Stored items from a collection:
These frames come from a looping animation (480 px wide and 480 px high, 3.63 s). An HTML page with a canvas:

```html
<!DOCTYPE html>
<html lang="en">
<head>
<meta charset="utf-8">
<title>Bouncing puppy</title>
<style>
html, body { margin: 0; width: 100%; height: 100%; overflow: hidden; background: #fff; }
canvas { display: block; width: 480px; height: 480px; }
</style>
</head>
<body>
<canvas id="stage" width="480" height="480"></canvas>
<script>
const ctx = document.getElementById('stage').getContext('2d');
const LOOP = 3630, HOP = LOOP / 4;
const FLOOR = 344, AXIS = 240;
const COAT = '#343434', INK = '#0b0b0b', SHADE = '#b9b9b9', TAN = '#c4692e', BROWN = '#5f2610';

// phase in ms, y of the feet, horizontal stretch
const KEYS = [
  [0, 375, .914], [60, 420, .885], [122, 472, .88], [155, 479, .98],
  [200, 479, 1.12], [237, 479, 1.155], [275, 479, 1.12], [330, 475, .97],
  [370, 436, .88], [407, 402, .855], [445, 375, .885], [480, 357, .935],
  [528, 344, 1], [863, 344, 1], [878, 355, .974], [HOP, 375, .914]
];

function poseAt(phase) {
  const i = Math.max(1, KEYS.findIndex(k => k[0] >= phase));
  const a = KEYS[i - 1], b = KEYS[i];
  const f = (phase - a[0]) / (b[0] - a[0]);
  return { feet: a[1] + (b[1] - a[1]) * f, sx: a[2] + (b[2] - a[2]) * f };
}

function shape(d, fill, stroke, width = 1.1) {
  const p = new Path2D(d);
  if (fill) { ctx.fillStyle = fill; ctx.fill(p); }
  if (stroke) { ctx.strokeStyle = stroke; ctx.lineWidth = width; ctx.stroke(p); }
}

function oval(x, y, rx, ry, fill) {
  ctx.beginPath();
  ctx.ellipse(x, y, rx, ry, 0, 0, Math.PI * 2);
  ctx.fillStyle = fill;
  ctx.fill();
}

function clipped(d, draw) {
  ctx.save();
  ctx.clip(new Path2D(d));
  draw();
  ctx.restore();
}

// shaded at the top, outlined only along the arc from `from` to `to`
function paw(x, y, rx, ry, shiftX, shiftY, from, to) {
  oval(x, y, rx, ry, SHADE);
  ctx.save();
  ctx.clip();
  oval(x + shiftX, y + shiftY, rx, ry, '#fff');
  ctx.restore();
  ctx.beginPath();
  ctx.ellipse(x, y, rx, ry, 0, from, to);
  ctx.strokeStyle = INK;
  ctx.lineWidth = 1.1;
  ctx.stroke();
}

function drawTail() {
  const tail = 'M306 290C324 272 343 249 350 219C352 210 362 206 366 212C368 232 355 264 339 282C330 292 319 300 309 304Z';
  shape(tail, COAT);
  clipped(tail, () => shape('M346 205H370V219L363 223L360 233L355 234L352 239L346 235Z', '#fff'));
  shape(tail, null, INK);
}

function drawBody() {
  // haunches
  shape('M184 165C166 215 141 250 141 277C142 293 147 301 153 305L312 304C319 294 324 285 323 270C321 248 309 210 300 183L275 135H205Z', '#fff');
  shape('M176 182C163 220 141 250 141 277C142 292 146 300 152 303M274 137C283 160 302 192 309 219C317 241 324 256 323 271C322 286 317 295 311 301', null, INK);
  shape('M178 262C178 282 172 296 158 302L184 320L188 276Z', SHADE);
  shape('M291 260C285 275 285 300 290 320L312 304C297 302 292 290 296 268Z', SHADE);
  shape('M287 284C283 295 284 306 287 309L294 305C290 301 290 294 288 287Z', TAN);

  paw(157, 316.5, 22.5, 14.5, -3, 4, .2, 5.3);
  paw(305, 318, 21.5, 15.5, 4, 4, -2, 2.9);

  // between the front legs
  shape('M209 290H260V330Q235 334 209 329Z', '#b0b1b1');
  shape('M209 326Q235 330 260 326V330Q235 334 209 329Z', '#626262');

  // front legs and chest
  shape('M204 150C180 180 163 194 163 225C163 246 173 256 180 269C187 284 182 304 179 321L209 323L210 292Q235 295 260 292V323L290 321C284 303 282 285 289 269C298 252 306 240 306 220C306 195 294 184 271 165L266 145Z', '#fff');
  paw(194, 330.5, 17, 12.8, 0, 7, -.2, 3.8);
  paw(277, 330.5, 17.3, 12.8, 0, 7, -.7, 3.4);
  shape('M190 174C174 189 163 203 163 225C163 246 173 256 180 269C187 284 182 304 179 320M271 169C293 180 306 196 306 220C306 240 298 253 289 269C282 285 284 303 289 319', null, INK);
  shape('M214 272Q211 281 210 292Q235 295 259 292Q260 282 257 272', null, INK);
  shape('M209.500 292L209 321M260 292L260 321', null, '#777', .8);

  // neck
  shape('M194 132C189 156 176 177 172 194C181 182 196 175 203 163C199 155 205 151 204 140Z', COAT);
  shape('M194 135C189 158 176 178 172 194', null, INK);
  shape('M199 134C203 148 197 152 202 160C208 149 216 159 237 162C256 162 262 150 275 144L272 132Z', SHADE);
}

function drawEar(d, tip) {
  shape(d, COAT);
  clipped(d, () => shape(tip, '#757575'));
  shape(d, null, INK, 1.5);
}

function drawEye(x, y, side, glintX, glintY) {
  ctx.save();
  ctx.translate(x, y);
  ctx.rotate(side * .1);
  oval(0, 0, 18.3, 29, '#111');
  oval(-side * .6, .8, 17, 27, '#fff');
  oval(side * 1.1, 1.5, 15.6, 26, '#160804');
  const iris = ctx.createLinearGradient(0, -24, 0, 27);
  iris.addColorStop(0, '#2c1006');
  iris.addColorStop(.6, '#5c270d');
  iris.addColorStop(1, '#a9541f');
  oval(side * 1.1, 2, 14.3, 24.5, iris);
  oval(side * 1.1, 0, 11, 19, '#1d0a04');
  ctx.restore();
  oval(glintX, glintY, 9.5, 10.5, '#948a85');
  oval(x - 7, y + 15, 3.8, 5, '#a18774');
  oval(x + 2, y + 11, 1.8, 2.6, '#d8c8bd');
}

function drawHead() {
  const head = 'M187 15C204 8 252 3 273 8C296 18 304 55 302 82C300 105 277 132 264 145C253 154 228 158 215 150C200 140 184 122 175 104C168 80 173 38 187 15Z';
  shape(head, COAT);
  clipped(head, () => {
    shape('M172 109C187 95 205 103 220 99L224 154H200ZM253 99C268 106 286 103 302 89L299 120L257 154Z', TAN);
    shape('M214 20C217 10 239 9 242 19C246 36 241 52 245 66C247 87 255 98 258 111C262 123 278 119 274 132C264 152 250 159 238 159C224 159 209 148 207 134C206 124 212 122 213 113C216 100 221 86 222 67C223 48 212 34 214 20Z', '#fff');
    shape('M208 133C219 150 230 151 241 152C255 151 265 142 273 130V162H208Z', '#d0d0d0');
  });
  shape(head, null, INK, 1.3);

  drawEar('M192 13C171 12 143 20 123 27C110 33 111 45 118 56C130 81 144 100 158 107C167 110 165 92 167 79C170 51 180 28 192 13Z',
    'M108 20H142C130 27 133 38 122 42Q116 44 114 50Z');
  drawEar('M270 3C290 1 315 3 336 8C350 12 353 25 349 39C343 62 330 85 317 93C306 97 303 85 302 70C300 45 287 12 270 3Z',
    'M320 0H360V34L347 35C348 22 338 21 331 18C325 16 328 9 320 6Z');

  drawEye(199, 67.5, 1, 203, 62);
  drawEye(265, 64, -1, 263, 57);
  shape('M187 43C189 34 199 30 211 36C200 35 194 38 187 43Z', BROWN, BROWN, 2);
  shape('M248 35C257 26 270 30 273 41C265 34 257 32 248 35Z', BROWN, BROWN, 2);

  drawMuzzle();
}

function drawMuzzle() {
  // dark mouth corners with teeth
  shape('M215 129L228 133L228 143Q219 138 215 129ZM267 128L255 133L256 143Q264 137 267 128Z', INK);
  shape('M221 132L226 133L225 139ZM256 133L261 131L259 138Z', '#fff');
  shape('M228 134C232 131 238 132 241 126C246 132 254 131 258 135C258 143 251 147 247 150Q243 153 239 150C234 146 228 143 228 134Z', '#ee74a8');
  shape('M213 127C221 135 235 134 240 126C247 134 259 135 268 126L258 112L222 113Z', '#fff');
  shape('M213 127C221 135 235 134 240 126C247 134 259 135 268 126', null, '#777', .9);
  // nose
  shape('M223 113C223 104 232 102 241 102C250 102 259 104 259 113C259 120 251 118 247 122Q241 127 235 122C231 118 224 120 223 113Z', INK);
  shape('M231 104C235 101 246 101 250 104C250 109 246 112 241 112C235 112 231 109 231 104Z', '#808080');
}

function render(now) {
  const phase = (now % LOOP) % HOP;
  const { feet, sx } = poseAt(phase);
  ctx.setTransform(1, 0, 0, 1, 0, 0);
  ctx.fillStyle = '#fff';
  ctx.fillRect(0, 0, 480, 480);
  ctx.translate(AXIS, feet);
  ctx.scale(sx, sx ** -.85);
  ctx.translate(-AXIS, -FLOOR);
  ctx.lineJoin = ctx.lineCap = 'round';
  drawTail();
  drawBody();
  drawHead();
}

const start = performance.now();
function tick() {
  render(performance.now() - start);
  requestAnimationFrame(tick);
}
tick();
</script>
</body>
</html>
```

EXERCISE REQUIREMENTS: Show, from the entries above, every line that includes the string "iris".

RESPONSE TO THE EXERCISE:
  const iris = ctx.createLinearGradient(0, -24, 0, 27);
  iris.addColorStop(0, '#2c1006');
  iris.addColorStop(.6, '#5c270d');
  iris.addColorStop(1, '#a9541f');
  oval(side * 1.1, 2, 14.3, 24.5, iris);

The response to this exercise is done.